The February 4th change allowed the company to retain the right to any information users post on the site as well as the ability to retain archived copies of the content even if it has been removed. Consumerist.com referred to the policy as "We Can Do Anything We Want With Your Content. Forever."
Now, why do I bring this up in the context of identity? Elementary, my dear reader.
Facebook’s attempt to own user content is more than just an intellectual property issue. While some acknowledge intellectual property rights are a factor in their righteous hatred of the new policy, for the most part, their objections centre around an indefinable sense that the new policy is just plain wrong.
I think that this “wrongness” revolves around the feeling that Facebook Inc.’s policy results not just in owning user content, but also in owning user identity.
Think about it. Facebook users pour so much of themselves and who they want to be into their Facebook profile and usage habits. Every post tells readers something about the user, whether it be information transmitted consciously, or implicit information the user has no idea he or she is imparting.
In a sense, Facebook’s policy wanted people to “sell their souls” to Facebook Inc. for the privilege of interaction which could be as easily achieved face-to-face or by phone.

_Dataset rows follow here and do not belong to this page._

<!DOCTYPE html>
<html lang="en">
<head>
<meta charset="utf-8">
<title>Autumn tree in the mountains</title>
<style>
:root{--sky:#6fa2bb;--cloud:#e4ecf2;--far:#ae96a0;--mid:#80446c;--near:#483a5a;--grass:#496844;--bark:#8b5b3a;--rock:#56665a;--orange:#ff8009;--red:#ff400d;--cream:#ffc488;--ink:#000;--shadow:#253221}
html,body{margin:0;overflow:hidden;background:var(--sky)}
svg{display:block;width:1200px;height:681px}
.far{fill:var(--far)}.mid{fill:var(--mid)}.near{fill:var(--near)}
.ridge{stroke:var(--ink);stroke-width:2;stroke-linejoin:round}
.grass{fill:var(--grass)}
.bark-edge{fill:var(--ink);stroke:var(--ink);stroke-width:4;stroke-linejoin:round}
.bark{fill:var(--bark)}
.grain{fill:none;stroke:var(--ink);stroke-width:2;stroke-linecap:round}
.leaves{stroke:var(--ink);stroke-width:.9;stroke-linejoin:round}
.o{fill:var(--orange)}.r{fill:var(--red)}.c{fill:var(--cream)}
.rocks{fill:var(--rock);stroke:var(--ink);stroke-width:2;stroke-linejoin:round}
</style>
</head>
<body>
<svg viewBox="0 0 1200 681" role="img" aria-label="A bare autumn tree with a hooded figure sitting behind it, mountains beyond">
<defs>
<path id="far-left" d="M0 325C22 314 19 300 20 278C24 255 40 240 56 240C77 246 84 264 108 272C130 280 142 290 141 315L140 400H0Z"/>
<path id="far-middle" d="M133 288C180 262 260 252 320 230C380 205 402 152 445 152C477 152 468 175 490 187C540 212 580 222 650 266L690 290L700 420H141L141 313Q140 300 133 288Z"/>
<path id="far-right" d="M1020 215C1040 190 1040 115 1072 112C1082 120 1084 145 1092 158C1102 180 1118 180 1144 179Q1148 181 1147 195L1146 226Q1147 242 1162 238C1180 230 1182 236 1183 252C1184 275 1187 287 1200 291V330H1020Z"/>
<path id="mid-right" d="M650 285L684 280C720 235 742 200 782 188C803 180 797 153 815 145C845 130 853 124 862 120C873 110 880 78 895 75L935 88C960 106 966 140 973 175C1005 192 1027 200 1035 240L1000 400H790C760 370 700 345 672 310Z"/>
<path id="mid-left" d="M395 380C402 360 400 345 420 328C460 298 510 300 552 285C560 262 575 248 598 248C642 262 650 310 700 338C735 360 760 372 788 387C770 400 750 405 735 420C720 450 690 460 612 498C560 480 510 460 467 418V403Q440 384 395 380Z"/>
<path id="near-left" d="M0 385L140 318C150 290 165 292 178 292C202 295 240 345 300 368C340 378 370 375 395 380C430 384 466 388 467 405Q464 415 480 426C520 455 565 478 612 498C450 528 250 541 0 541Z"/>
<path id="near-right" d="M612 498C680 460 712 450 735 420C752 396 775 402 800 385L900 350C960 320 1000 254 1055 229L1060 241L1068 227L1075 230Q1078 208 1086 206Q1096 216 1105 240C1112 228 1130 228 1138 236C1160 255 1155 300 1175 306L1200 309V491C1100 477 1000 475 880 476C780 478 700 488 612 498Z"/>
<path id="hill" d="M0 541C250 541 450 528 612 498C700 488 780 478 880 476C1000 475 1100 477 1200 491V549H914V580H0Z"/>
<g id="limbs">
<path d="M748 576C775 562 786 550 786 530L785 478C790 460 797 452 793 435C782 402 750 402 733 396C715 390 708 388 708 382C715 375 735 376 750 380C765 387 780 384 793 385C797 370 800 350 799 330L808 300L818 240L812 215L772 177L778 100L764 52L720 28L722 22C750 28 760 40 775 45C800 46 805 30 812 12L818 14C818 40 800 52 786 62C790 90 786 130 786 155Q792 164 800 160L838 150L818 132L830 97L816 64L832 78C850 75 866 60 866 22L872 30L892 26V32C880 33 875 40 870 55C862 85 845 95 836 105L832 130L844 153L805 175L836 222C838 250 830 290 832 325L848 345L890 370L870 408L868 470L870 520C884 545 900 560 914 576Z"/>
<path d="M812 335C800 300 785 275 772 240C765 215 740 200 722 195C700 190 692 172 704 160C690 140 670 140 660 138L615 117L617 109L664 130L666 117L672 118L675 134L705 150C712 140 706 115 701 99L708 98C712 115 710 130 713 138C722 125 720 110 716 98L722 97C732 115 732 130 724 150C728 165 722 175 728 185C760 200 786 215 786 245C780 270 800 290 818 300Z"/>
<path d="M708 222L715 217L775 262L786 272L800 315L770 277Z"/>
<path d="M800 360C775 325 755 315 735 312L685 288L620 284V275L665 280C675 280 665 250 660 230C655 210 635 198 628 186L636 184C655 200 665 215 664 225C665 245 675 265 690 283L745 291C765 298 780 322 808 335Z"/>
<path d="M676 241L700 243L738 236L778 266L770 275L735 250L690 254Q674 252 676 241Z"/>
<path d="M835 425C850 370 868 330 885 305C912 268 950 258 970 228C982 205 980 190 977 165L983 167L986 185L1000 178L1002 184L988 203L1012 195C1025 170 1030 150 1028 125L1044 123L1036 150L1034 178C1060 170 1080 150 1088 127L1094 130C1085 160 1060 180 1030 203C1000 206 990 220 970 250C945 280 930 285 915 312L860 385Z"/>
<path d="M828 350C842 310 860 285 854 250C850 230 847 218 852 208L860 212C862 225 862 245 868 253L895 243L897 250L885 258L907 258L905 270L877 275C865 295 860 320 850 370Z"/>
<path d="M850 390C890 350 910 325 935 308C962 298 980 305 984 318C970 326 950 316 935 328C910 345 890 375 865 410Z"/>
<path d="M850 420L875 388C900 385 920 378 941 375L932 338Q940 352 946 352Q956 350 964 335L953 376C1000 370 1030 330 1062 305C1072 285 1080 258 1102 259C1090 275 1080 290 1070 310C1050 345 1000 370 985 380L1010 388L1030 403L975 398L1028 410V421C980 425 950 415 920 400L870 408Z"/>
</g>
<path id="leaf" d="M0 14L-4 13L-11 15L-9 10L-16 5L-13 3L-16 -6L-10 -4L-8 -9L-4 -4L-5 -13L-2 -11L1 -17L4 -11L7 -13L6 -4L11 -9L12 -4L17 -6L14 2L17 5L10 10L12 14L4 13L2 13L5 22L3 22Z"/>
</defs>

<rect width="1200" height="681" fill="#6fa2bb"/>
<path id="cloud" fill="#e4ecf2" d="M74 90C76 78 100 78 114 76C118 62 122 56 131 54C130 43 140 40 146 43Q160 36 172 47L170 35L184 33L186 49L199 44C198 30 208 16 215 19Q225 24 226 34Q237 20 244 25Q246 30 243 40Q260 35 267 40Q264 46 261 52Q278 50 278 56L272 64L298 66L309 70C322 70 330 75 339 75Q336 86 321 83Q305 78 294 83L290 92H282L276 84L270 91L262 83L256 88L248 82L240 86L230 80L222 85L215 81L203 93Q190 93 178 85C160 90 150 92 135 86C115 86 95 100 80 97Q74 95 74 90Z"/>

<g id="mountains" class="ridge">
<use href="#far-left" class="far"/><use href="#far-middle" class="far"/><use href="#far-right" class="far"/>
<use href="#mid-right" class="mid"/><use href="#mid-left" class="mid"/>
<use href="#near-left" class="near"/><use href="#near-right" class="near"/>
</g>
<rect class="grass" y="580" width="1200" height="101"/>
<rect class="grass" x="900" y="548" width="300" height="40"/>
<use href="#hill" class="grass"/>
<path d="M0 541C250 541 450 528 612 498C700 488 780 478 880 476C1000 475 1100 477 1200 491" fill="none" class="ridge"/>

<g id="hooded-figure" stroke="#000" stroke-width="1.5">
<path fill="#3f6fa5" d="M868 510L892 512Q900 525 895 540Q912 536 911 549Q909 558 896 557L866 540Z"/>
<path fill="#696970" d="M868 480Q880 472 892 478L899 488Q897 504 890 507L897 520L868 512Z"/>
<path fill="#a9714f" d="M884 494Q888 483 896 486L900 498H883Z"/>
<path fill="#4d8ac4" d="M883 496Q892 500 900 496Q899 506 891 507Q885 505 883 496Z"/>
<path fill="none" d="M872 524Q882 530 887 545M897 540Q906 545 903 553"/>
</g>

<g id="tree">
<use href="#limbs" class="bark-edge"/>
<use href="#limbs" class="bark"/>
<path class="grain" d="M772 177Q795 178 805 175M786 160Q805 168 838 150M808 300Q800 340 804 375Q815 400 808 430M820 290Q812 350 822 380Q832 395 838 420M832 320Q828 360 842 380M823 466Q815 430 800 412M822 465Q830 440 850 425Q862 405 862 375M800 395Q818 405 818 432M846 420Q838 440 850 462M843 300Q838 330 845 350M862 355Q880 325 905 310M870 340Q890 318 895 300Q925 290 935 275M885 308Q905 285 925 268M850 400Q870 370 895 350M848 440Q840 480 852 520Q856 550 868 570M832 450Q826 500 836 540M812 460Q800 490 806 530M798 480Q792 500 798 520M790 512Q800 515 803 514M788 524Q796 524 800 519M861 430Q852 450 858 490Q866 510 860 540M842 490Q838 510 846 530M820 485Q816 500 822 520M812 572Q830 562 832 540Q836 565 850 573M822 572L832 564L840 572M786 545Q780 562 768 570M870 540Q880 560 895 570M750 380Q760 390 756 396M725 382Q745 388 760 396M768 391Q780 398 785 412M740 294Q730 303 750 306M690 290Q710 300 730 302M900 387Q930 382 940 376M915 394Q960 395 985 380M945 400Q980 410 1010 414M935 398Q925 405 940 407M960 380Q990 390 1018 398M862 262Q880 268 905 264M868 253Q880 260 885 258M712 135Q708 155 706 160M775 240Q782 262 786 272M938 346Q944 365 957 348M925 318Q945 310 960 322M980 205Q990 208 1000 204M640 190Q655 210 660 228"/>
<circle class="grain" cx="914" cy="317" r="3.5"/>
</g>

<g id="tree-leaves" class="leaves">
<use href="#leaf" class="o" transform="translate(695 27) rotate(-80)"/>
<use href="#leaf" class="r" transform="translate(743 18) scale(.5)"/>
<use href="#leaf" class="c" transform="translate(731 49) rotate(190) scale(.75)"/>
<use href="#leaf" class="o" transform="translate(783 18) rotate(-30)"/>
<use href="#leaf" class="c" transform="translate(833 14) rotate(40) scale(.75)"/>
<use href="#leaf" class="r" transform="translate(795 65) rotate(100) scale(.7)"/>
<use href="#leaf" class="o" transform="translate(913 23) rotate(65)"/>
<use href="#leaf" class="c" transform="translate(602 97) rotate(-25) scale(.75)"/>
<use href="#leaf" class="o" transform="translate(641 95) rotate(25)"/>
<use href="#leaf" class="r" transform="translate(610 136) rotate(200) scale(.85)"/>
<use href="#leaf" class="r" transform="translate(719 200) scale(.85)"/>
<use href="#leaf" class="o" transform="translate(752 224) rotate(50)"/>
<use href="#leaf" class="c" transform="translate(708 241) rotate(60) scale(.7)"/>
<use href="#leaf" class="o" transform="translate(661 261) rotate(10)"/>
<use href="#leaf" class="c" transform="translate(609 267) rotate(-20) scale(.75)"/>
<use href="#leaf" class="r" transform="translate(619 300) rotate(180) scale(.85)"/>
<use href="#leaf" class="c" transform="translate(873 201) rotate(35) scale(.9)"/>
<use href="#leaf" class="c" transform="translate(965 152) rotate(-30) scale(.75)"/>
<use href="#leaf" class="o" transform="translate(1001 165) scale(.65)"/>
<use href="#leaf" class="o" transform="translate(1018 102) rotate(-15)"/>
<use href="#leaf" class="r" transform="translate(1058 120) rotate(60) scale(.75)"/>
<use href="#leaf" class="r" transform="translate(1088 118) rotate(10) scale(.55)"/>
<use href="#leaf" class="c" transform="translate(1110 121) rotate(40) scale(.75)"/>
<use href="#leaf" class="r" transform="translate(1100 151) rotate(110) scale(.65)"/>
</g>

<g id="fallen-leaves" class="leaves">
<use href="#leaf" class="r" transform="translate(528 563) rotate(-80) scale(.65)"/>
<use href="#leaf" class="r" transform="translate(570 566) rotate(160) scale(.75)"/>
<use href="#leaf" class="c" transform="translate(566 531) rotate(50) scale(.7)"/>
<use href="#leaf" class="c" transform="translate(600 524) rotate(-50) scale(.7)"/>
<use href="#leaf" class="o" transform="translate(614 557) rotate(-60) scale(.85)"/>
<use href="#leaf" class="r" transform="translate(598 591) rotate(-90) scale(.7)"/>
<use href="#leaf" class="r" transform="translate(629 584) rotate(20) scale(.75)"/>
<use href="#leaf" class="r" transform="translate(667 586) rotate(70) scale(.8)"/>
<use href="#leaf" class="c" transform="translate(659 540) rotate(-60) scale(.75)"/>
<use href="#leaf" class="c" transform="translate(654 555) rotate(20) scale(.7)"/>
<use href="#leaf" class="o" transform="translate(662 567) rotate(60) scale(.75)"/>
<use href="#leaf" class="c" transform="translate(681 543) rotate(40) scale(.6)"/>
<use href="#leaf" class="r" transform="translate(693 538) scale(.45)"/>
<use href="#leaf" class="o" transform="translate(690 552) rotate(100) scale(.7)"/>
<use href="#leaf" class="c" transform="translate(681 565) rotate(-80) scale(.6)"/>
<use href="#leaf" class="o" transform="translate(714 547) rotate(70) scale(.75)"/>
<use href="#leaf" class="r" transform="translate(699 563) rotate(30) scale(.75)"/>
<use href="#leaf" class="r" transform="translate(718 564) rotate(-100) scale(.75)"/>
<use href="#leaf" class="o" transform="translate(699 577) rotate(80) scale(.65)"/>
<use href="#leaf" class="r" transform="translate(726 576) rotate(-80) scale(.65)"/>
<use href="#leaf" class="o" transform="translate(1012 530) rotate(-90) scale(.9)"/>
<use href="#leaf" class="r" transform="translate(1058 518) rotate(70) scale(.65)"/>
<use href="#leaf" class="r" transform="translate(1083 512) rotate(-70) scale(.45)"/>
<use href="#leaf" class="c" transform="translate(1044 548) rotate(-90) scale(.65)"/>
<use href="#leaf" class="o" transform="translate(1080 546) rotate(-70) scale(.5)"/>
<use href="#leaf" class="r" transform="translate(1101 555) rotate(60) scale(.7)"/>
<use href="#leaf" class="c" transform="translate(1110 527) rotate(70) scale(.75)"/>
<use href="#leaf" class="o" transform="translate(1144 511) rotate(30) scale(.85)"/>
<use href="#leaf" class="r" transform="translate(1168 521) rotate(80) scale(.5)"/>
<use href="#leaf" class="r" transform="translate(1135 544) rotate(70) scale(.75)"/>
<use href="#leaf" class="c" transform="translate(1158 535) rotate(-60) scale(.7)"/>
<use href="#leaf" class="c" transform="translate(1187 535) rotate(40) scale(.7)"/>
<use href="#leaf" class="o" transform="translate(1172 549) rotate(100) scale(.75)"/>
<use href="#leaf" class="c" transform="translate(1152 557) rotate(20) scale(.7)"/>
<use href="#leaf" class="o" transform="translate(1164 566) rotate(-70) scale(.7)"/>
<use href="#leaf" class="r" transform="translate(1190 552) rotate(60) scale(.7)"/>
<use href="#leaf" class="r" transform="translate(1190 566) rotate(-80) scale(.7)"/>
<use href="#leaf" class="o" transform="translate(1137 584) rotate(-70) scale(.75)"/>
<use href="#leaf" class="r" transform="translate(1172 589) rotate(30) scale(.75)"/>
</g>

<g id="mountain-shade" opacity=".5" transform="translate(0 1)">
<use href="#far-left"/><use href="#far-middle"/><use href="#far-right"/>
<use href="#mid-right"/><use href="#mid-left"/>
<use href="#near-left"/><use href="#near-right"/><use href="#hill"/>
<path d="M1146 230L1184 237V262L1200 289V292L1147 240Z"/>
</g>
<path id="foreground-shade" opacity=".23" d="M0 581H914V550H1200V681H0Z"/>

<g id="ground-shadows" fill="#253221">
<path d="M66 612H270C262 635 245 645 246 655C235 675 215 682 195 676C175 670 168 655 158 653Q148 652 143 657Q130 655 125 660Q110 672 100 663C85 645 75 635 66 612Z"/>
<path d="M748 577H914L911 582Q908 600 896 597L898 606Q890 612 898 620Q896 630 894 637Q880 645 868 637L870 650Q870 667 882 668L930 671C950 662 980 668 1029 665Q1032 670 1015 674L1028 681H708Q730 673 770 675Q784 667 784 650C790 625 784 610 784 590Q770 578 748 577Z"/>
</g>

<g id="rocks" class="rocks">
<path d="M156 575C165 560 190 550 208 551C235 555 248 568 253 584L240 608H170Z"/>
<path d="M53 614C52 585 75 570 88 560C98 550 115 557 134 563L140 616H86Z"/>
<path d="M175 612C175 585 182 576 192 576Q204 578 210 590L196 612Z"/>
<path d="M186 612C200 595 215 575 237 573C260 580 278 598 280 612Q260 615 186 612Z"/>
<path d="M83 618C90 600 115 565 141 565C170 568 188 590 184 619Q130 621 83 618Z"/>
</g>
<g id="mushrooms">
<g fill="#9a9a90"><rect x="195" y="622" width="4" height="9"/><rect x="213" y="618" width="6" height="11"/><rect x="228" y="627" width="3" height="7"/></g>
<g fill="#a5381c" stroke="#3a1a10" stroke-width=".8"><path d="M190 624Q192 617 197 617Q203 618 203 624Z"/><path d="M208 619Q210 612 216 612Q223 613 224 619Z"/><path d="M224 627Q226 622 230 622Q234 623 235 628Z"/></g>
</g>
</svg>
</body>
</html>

No wonder there was such a public outcry. No wonder the policy was revoked. No wonder I stand by my decision to resist peer pressure to succumb to the all-powerful Facebook.
After all, even though they didn’t get away with it this time, that doesn’t guarantee that the whole mess can’t happen again.